Adult periodontitis is characterized by a chronic inflammatory process that brings about the destruction of the periodontium over a period of years (37, 38). Studies have shown that the LPS of P. gingivalis plays an important role in this disease (37, 38, 40). Our study demonstrated that P. gingivalis LPS induced much lower levels of the proinflammatory cytokines IL-1β, IL-6, and TNF-α than E. coli LPS, and did not mitigate TNF-α or IL-6 production following secondary stimulation of human monocytes. Interestingly, it has also been shown that P. gingivalis LPS fails to induce IL-12 and IFN-γ mRNA production from peritoneal macrophages, which may aid in the clearance of this bacterium (26). Taken together, these observations suggest that the low toxicity of P. gingivalis LPS and the pattern of proinflammatory cytokines induced after primary and secondary stimulation could contribute to the chronicity of periodontal infection. Furthermore, our findings reported in this work support the notion that TLR regulation is, in part, one of the mechanisms involved with monocytes acquiring endotoxin tolerance and suggest a novel ability of P. gingivalis LPS to circumvent the induction of hyporesponsiveness.
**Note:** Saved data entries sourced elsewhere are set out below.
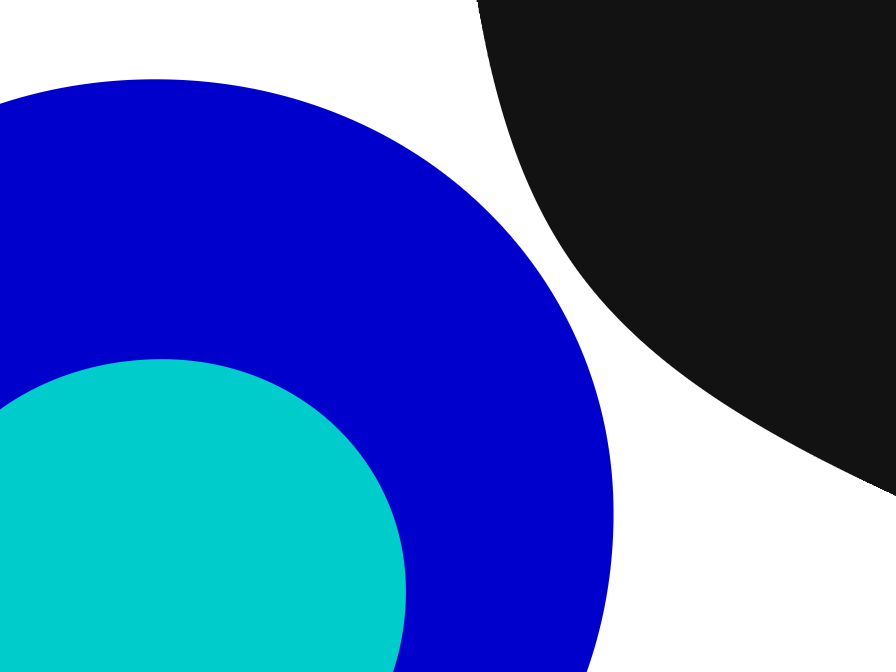
Give the GLSL for this background, as a Shadertoy shader.

```glsl
// Flat background: a cyan round shape inside a larger blue one at the lower left,
// and a dark curved sweep filling the upper right corner, all on white.
// Rounds are four-radius superellipses; the sweep is bounded by a conic arc.

const vec3 WHITE = vec3(1.0);
const vec3 DARK  = vec3(0.07);
const vec3 BLUE  = vec3(0.0, 0.0, 0.8);
const vec3 CYAN  = vec3(0.0, 0.8, 0.8);

// Antialiased coverage of the region where field > 0
float coverage(float field) {
    float slope = length(vec2(dFdx(field), dFdy(field)));
    return clamp(field / max(slope, 1e-6) + 0.5, 0.0, 1.0);
}

// Superellipse with separate radii: (right, up) and (left, down); positive inside
float roundField(vec2 p, vec2 center, vec2 rightUp, vec2 leftDown, float power) {
    vec2 d = p - center;
    vec2 radii = mix(leftDown, rightUp, step(0.0, d));
    vec2 q = pow(abs(d) / radii, vec2(power));
    return 1.0 - pow(q.x + q.y, 1.0 / power);
}

float cross2(vec2 a, vec2 b) {
    return a.x * b.y - a.y * b.x;
}

// Conic arc from a to c, pulled towards corner b; positive on the chord side.
// In barycentric weights the arc satisfies wb^2 = 4 pull^2 wa wc.
float conicField(vec2 p, vec2 a, vec2 b, vec2 c, float pull) {
    float area = cross2(b - a, c - a);
    float wa = cross2(b - p, c - p) / area;
    float wc = cross2(a - p, b - p) / area;
    float wb = 1.0 - wa - wc;
    return 2.0 * pull * sqrt(max(wa, 0.0) * max(wc, 0.0)) - wb;
}

void mainImage(out vec4 fragColor, in vec2 fragCoord) {
    // Canvas height is one unit
    vec2 p = fragCoord / iResolution.y;

    float sweep = conicField(p, vec2(0.710, 1.0), vec2(0.793, 0.511),
                             vec2(1.3333, 0.262), 1.405);
    float outer = roundField(p, vec2(0.231, 0.236), vec2(0.682, 0.646),
                             vec2(0.681, 0.684), 2.03);
    float inner = roundField(p, vec2(0.241, 0.120), vec2(0.363, 0.3455),
                             vec2(0.383, 0.365), 2.03);

    // Layers from back to front
    vec3 color = mix(WHITE, DARK, coverage(sweep));
    color = mix(color, BLUE, coverage(outer));
    color = mix(color, CYAN, coverage(inner));
    fragColor = vec4(color, 1.0);
}
```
We gratefully appreciate the assistance of Kensuke Miyake from the Saga Medical School (Saga, Japan) and Genentech (San Francisco, CA) for supplying the necessary reagents to complete these studies.
These studies were supported by U.S. Public Health Service Grants DE08182 and DE09081 (to S.M.M.), DE10607 and DE14215 (to J.K.), and AI44936 (to S.N.V.).
Abbreviations used in this paper: TLR, Toll-like receptor; IL-1ra, IL-1R antagonist.